We had a lot of fun creating FFTrees and hope you like it too! For an accessible introduction to FFTs, we recommend reading our article in the journal Judgment and Decision Making (2017), entitled FFTrees: A toolbox to create, visualize, and evaluate fast-and-frugal decision trees (available in html | PDF ).

Citation (in APA format):

When using FFTrees in your own work, please cite our article and spread the word, so that we can continue developing the package.

BibTeX Citation:

 title = {FFTrees: A toolbox to create, visualize, and evaluate fast-and-frugal decision trees},
 author = {Phillips, Nathaniel D and Neth, Hansjörg and Woike, Jan K and Gaissmaier, Wolfgang},
 year = 2017, 
 journal = {Judgment and Decision Making},
 volume = 12,
 number = 4,
 pages = {344--368},
 url = {https://journal.sjdm.org/17/17217/jdm17217.pdf},
 doi = {10.1017/S1930297500006239}



Burton, J. W., Stein, M.-K., & Jensen, T. B. (2020). A systematic review of algorithm aversion in augmented decision making. Journal of Behavioral Decision Making, 33(2), 220–239. https://doi.org/10.1002/bdm.2155
Gigerenzer, G., & Brighton, H. (2009). Homo heuristicus: Why biased minds make better inferences.
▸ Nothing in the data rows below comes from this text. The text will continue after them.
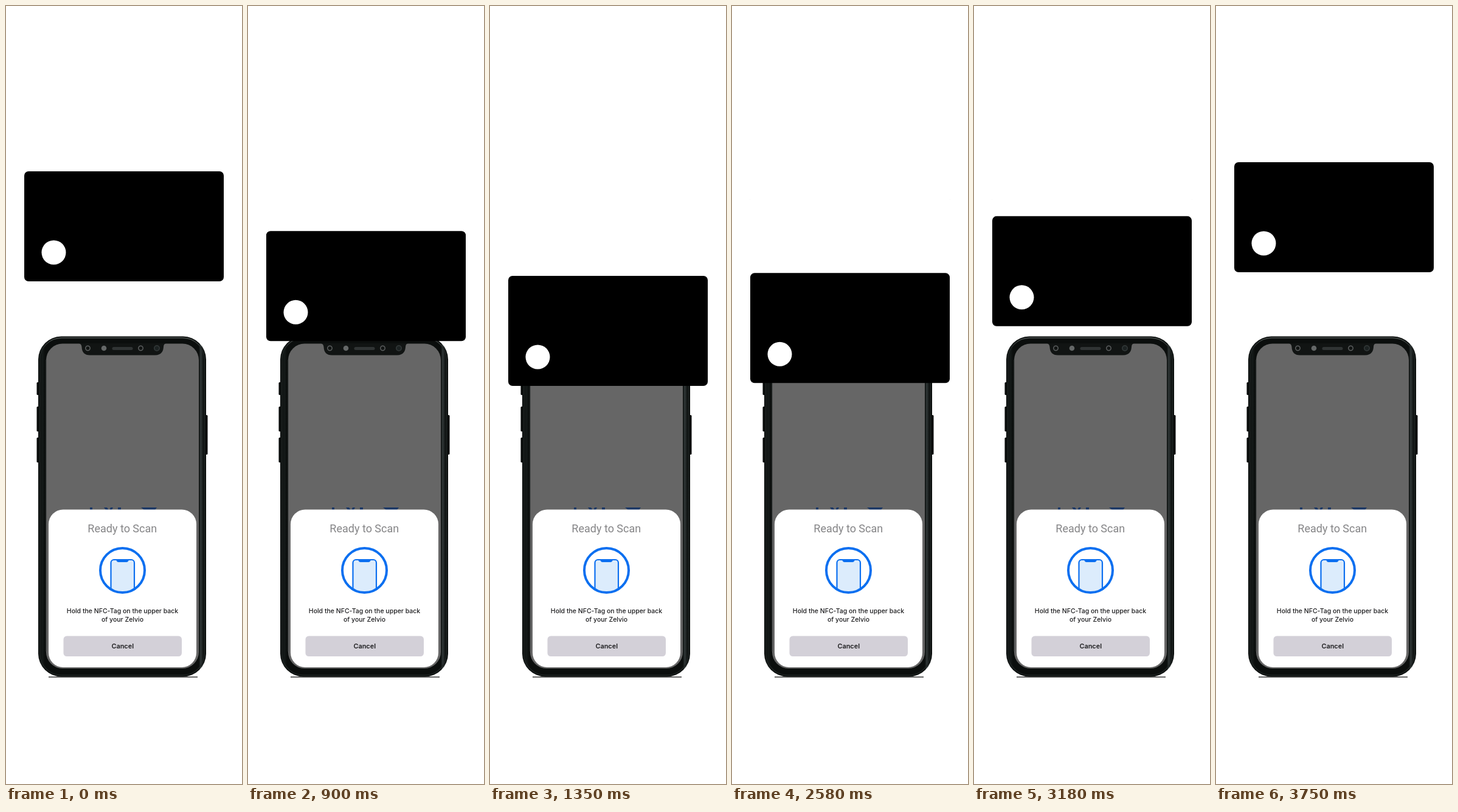
Recreate the animation shown at these times as an HTML page. Size 388x1280 px, loop 4750 ms.

```html
<!DOCTYPE html>
<html lang="en">
<head>
<meta charset="utf-8">
<title>Ready to Scan</title>
<style>
  html, body { margin: 0; width: 100%; height: 100%; overflow: hidden; background: #fff; }
  svg { display: block; width: 100%; height: 100%; }
  text { font-family: Inter, sans-serif; text-anchor: middle; fill: #1c1c1e; }
  .title { font: 18px Roboto, sans-serif; fill: #858587; }
  .hint { font-size: 10.5px; font-weight: 500; }
  .cancel { font-size: 10.9px; font-weight: 600; }
</style>
</head>
<body>
<svg viewBox="0 0 388 1280">
  <defs>
    <linearGradient id="frame">
      <stop offset="0" stop-color="#080b0a"/>
      <stop offset=".025" stop-color="#151a19"/>
      <stop offset=".04" stop-color="#0b0e0d"/>
      <stop offset=".957" stop-color="#0b0e0d"/>
      <stop offset=".968" stop-color="#303737"/>
      <stop offset=".982" stop-color="#121615"/>
      <stop offset="1" stop-color="#080b0a"/>
    </linearGradient>
    <linearGradient id="rim" x2="0" y2="1">
      <stop offset="0" stop-color="#4c5250"/>
      <stop offset=".03" stop-color="#1d2221"/>
      <stop offset="1" stop-color="#1d2221"/>
    </linearGradient>
    <clipPath id="badge"><circle cx="191.5" cy="928.5" r="36"/></clipPath>
  </defs>

  <g id="phone">
    <path d="M70 1104H315" stroke="#333" stroke-width="1.5"/>
    <g fill="#0a0d0c">
      <rect x="50.5" y="619" width="5" height="21" rx="1.5"/>
      <rect x="50.5" y="659" width="5" height="41" rx="1.5"/>
      <rect x="50.5" y="710" width="5" height="41" rx="1.5"/>
      <rect x="326" y="673" width="5.5" height="65" rx="1.5"/>
    </g>
    <rect x="53" y="543.5" width="276" height="560" rx="38" fill="url(#frame)"/>
    <rect x="55.5" y="546" width="271" height="555" rx="36" fill="none" stroke="url(#rim)" stroke-width="1.5"/>
    <rect x="66" y="555.5" width="251" height="534.5" rx="27" fill="#666"/>
    <path d="M66 582V1062" stroke="#3c4040"/>

    <path d="M120 555H263Q259 556 259 561Q258 574.5 245 574.5H138Q125 574.5 124.500 561Q124 556 120 555Z" fill="#111413"/>
    <g fill="none" stroke="#5c5f5f" stroke-width="1.5">
      <circle cx="134.500" cy="563" r="3.7"/>
      <circle cx="221.500" cy="563" r="3.7"/>
      <circle cx="248" cy="563" r="4.2" fill="#1c2222" stroke="#343a3a"/>
    </g>
    <circle cx="161" cy="563" r="4.3" fill="#646767"/>
    <rect x="174.500" y="561" width="34" height="5" rx="2.5" fill="#303434"/>

    <path d="M138 825h4v4h-4zM161 825h5l3 4h-5zM172 825h4l-2 4h-4zM184 825h5v4h-5zM222 825h26l-3 4h-18z" fill="#1b3765"/>
    <rect x="70" y="828.5" width="243" height="259.500" rx="24" fill="#fff"/>
    <text class="title" x="191.300" y="865.5">Ready to Scan</text>

    <g stroke="#0b6ff0" fill="none">
      <g clip-path="url(#badge)">
        <rect x="172.500" y="911" width="38.500" height="62" rx="5" fill="#dcecfc" stroke-width="2.2"/>
        <path d="M181 911H202Q201 915 198 915H185Q182 915 181 911Z" fill="#0b6ff0" stroke="none"/>
      </g>
      <circle cx="191.500" cy="928.500" r="36.500" stroke-width="4"/>
    </g>

    <text class="hint" x="191.500" y="998.500">Hold the NFC-Tag on the upper back</text>
    <text class="hint" x="191.500" y="1013">of your Zelvio</text>
    <rect x="94.500" y="1036.500" width="194.500" height="33.500" rx="5.500" fill="#d3d0d8"/>
    <text class="cancel" x="191.700" y="1057">Cancel</text>
  </g>

  <g id="card">
    <rect x="30" width="328" height="181" rx="7"/>
    <circle cx="78.500" cy="133.500" r="20" fill="#fff"/>
  </g>
</svg>
<script>
  const LOOP = 4750, TICK = 30;
  const START = 272, LOW = 444, END = 257;
  const card = document.getElementById('card');

  // Fraction of a linear move that advances once per tick, beginning at `from`.
  function progress(time, from, steps) {
    const done = Math.floor((time - from) / TICK) + 1;
    return Math.min(Math.max(done, 0), steps) / steps;
  }

  function draw() {
    const time = performance.now() % LOOP;
    const down = (LOW - START) * progress(time, 330, 35);
    const up = (END - LOW) * progress(time, 2580, 40);
    card.setAttribute('transform', `translate(0 ${START + down + up})`);
    requestAnimationFrame(draw);
  }
  draw();
</script>
</body>
</html>
```
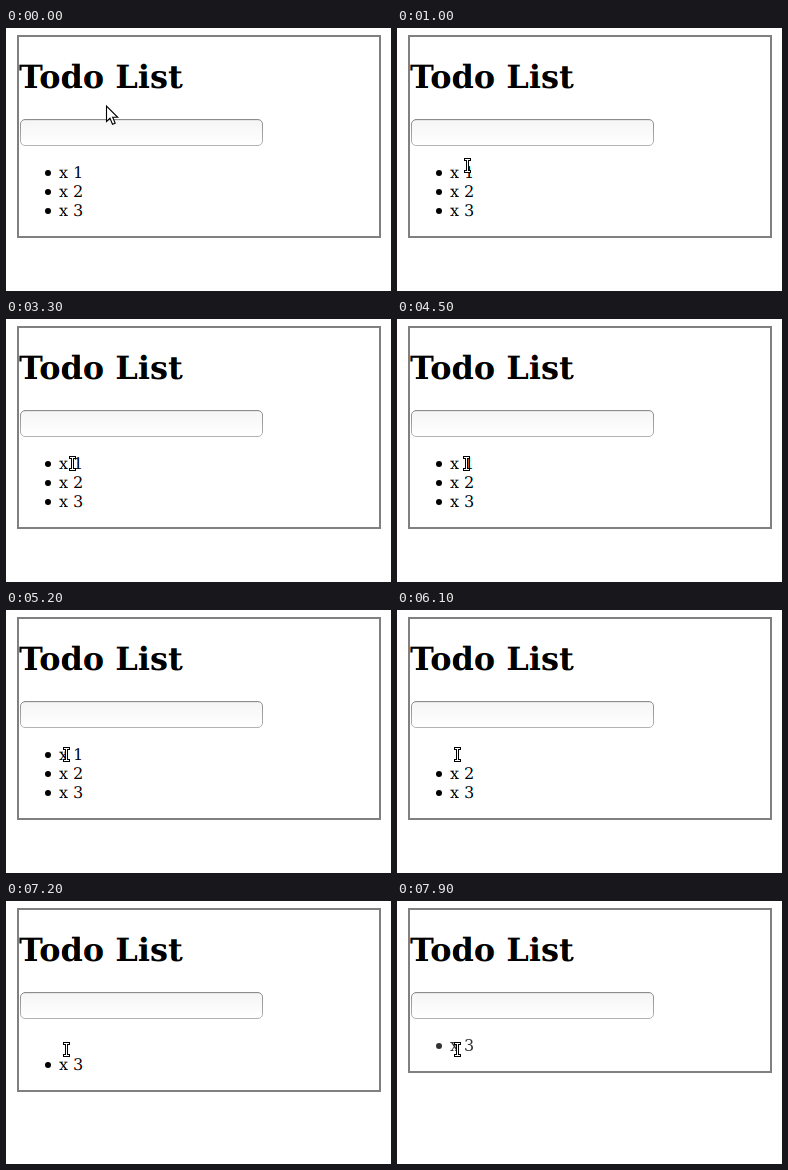
Write an HTML page with a canvas that moves like this. It is 385 px wide and 263 px high and loops after 8 s.

```html
<!DOCTYPE html>
<html lang="en">
<head>
<meta charset="utf-8">
<title>Todo List</title>
<style>
html, body { margin: 0; width: 100%; height: 100%; overflow: hidden; background: #fff; }
canvas { display: block; }
</style>
</head>
<body>
<canvas id="stage" width="385" height="263"></canvas>
<script>
const ctx = document.getElementById('stage').getContext('2d');
const LOOP = 8000, STEP = 100, ROW = 19, FADE = 400;
const SERIF = '"DejaVu Serif", "Noto Serif", serif';

// pointer moves: [start, end, x, y]
const moves = [
  [300, 1200, 68, 146], [1200, 1400, 64, 149], [1700, 1900, 62, 149], [2300, 2500, 62, 147],
  [2800, 3600, 70, 144], [4800, 5200, 61, 144], [6400, 6600, 61, 148]
];

// each item fades from its click on, then its row closes
const items = [5700, 6800, 7800].map((click, i) => ({ label: 'x ' + (i + 1), click, gone: click + 500 }));
const hover = { from: 3700, to: 4500 };

function swing(k) {
  return 0.5 - Math.cos(Math.PI * Math.min(1, Math.max(0, k))) / 2;
}

function pointerAt(t) {
  let x = 100, y = 77;
  for (const [from, to, tx, ty] of moves) {
    const k = swing((t - from) / (to - from));
    x += (tx - x) * k;
    y += (ty - y) * k;
  }
  return [Math.floor(x), Math.floor(y)];
}

function plainText(str, x, y) {
  ctx.textRendering = 'auto';
  ctx.fillStyle = '#000';
  ctx.fillText(str, x, y);
}

// subpixel smoothing: each colour channel is a third of a pixel apart
function crispText(str, x, y) {
  ctx.textRendering = 'geometricPrecision';
  ctx.globalCompositeOperation = 'multiply';
  ['#ff0', '#f0f', '#0ff'].forEach((color, i) => {
    ctx.fillStyle = color;
    ctx.fillText(str, x + (i - 1) / 3, y);
  });
  ctx.globalCompositeOperation = 'source-over';
}

function gradient(y0, y1, from, to) {
  const g = ctx.createLinearGradient(0, y0, 0, y1);
  g.addColorStop(0, from);
  g.addColorStop(1, to);
  return g;
}

function field() {
  ctx.beginPath();
  ctx.roundRect(14.5, 91.5, 242, 26, 4.5);
  ctx.fillStyle = gradient(92, 117, '#f5f5f5', '#ffffff');
  ctx.fill();
  ctx.fillStyle = '#e6e6e6';
  ctx.fillRect(17, 92, 237, 1);
  ctx.lineWidth = 1;
  ctx.strokeStyle = gradient(91, 118, '#8c8c8c', '#b4b4b4');
  ctx.stroke();
}

function list(t) {
  const shown = items.filter(item => t < item.gone);
  ctx.font = '16px ' + SERIF;
  shown.forEach((item, row) => {
    const y = 150 + ROW * row;
    const hovered = item === items[0] && t >= hover.from && t < hover.to;
    const fading = t >= item.click;
    ctx.globalAlpha = fading ? 1 - swing((t - item.click + 15) / FADE) : 1;
    (fading || hovered ? plainText : crispText)(item.label, 53, y);
    ctx.fillStyle = '#000';
    ctx.beginPath();
    ctx.arc(42, y - 5, 3, 0, Math.PI * 2);
    ctx.fill();
    ctx.globalAlpha = 1;
  });
  return shown.length;
}

function arrow(x, y) {
  const pts = [[0.5, 1], [0.5, 16.5], [4, 13.3], [6.5, 19.3], [9.2, 18.2], [6.7, 12.3], [11.7, 12.3]];
  ctx.beginPath();
  pts.forEach(([dx, dy]) => ctx.lineTo(x + dx, y + dy));
  ctx.closePath();
  ctx.fillStyle = '#fff';
  ctx.fill();
  ctx.lineWidth = 1.1;
  ctx.strokeStyle = '#000';
  ctx.stroke();
}

function beam(cx, cy) {
  const x = cx - 0.5, top = cy - 5.5, end = cy + 6.5;
  ctx.beginPath();
  for (const y of [top, end]) {
    ctx.moveTo(x - 2, y);
    ctx.lineTo(x + 2, y);
  }
  ctx.moveTo(x, top);
  ctx.lineTo(x, end);
  ctx.lineCap = 'square';
  for (const [color, width] of [['#000', 3], ['#fff', 1]]) {
    ctx.strokeStyle = color;
    ctx.lineWidth = width;
    ctx.stroke();
  }
}

function draw(t) {
  ctx.fillStyle = '#fff';
  ctx.fillRect(0, 0, 385, 263);
  ctx.font = 'bold 32px ' + SERIF;
  crispText('Todo List', 13, 60);
  field();
  const rows = list(t);
  ctx.lineWidth = 2;
  ctx.strokeStyle = '#808080';
  ctx.strokeRect(12, 8, 362, 144 + ROW * rows);
  const [x, y] = pointerAt(t);
  const overText = (y >= 91 && y < 118) || y >= 135;
  (overText ? beam : arrow)(x, y);
}

const start = performance.now();
function tick() {
  const t = (performance.now() - start) % LOOP;
  draw(Math.floor(t / STEP) * STEP);
  requestAnimationFrame(tick);
}
tick();
</script>
</body>
</html>
```
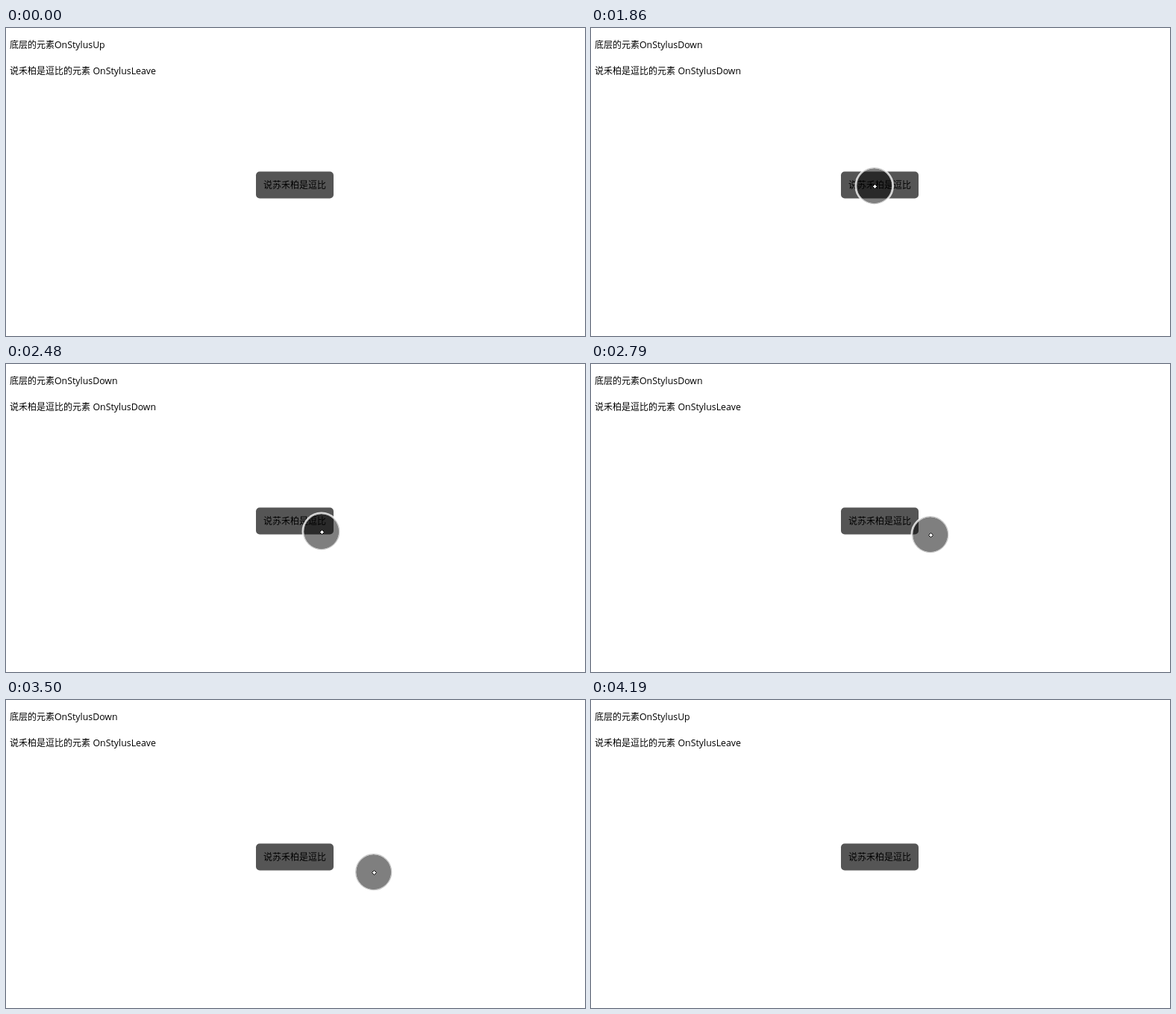
Animation of 776 by 413 pixels, one loop 5.51 s. Source, as an HTML page:

```html
<!DOCTYPE html>
<html lang="zh-CN">
<head>
<meta charset="utf-8">
<style>
  html, body { margin: 0; width: 100%; height: 100%; overflow: hidden; background: #fff; }
  svg { display: block; }
  text { font: 12px "Noto Sans CJK SC", "Noto Sans CJK", sans-serif; }
  .latin { font: 12.35px "Open Sans", "Noto Sans", sans-serif; }
</style>
</head>
<body>
<svg width="776" height="413" viewBox="0 0 776 413">
  <text x="5" y="27">底层的元素</text>
  <text class="latin" id="base" x="65" y="27"></text>
  <text x="5" y="62">说禾柏是逗比的元素</text>
  <text class="latin" id="item" x="116.5" y="62"></text>

  <rect x="335" y="192.6" width="104" height="35.8" rx="5" fill="#555"/>
  <text x="345" y="215">说苏禾柏是逗比</text>

  <g id="hold" fill="#fff" stroke-width="2">
    <rect id="outer" x="332" y="164" width="88" height="88" fill-opacity=".16" stroke="#a5a5a5"/>
    <rect x="347" y="179" width="58" height="58" fill-opacity=".17" stroke="#b2b2b2"/>
  </g>

  <g id="touch">
    <g id="disc" transform="translate(-.8 -.8)">
      <circle r="23.6" fill-opacity=".5"/>
      <circle r="25" fill="none" stroke="#fff" stroke-opacity=".8" stroke-width="2.4"/>
      <circle r="24" fill="none" stroke="#c0c0c0" stroke-opacity=".9" stroke-width="1.2"/>
    </g>
    <path id="tip" d="M0-3L3 0L0 3L-3 0Z" fill="#fff" stroke="#000"/>
  </g>
</svg>
<script>
const LOOP = 5510, DOWN = 1460, UP = 4040, STEP = 2350 / 30;
const $ = id => document.getElementById(id);
const [base, item, hold, outer, touch, disc, tip] =
  ["base", "item", "hold", "outer", "touch", "disc", "tip"].map($);

// Finger path: step, x, y
const path = [
  [1, 376.5, 208.5], [4, 378.5, 210.5], [7, 384.5, 215.5], [9, 392.5, 218.5],
  [14, 431.5, 227.5], [17, 455.5, 229.5], [22, 483.5, 230.5], [30, 503.5, 232.5]
];
const holdFade = { 8: .6, 9: 1, 10: .6, 11: .25 };

function fingerAt(step) {
  const i = path.findIndex(p => p[0] >= step);
  if (i < 0) return path[path.length - 1].slice(1);
  if (i === 0) return path[0].slice(1);
  const [a, b] = [path[i - 1], path[i]];
  const k = (step - a[0]) / (b[0] - a[0]);
  return [1, 2].map(j => Math.floor(a[j] + (b[j] - a[j]) * k) + .5);
}

function draw(t) {
  const step = Math.floor((t - DOWN + 8) / STEP);
  const released = t >= UP;
  base.textContent = "OnStylus" + (t >= DOWN && !released ? "Down" : "Up");
  item.textContent = "OnStylus" + (step >= 1 && step < 15 ? "Down" : "Leave");

  hold.setAttribute("opacity", holdFade[step] || 0);
  outer.setAttribute("opacity", step > 8 ? 1 : 0);

  const fade = released ? Math.max(0, 2 - Math.floor((t - UP) / 75)) / 3 : 1;
  touch.setAttribute("opacity", step >= 1 ? fade : 0);
  disc.setAttribute("opacity", step >= 8 && step <= 10 ? 0 : 1);
  tip.setAttribute("opacity", released ? 0 : 1);
  touch.setAttribute("transform", `translate(${fingerAt(step)})`);
}

const start = performance.now();
function tick() {
  draw((performance.now() - start) % LOOP);
  requestAnimationFrame(tick);
}
tick();
</script>
</body>
</html>
```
Topics in Cognitive Science, 1(1), 107–143. https://doi.org/10.1111/j.1756-8765.2008.01006.x
Gigerenzer, G., Czerlinski, J., & Martignon, L. (1999). How good are fast and frugal heuristics? In Decision science and technology (pp. 81–103). Springer.
Gigerenzer, G., & Todd, P. M. (1999). Fast and frugal heuristics: The adaptive toolbox. In Simple heuristics that make us smart (pp. 3–34). Oxford University Press.
Green, L., & Mehr, D. R. (1997). What alters physicians’ decisions to admit to the coronary care unit? Journal of Family Practice, 45(3), 219–226.
Jenny, M. A., Pachur, T., Williams, S. L., Becker, E., & Margraf, J. (2013). Simple rules for detecting depression. Journal of Applied Research in Memory and Cognition, 2(3), 149–157. https://doi.org/10.1037/h0101797
Marewski, J. N., & Gigerenzer, G. (2012). Heuristic decision making in medicine. Dialogues Clin Neurosci, 14(1), 77–89. https://doi.org/10.31887/DCNS.2012.14.1/jmarewski
Martignon, L., Vitouch, O., Takezawa, M., & Forster, M. R. (2003). Naive and yet enlightened: From natural frequencies to fast and frugal decision trees. Thinking: Psychological Perspective on Reasoning, Judgment, and Decision Making, 189–211. https://doi.org/10.1002/047001332X.ch10
Phillips, N. D., Neth, H., Woike, J. K., & Gaissmaier, W. (2017). FFTrees: A toolbox to create, visualize, and evaluate fast-and-frugal decision trees. Judgment and Decision Making, 12(4), 344–368. https://doi.org/10.1017/S1930297500006239
Phillips, N. D., Neth, H., Woike, J. K., & Gaissmaier, W. (2023). FFTrees: Generate, visualize, and evaluate fast-and-frugal decision trees (FFTrees R package, version 2.0.0, June 6, 2023). https://CRAN.R-project.org/package=FFTrees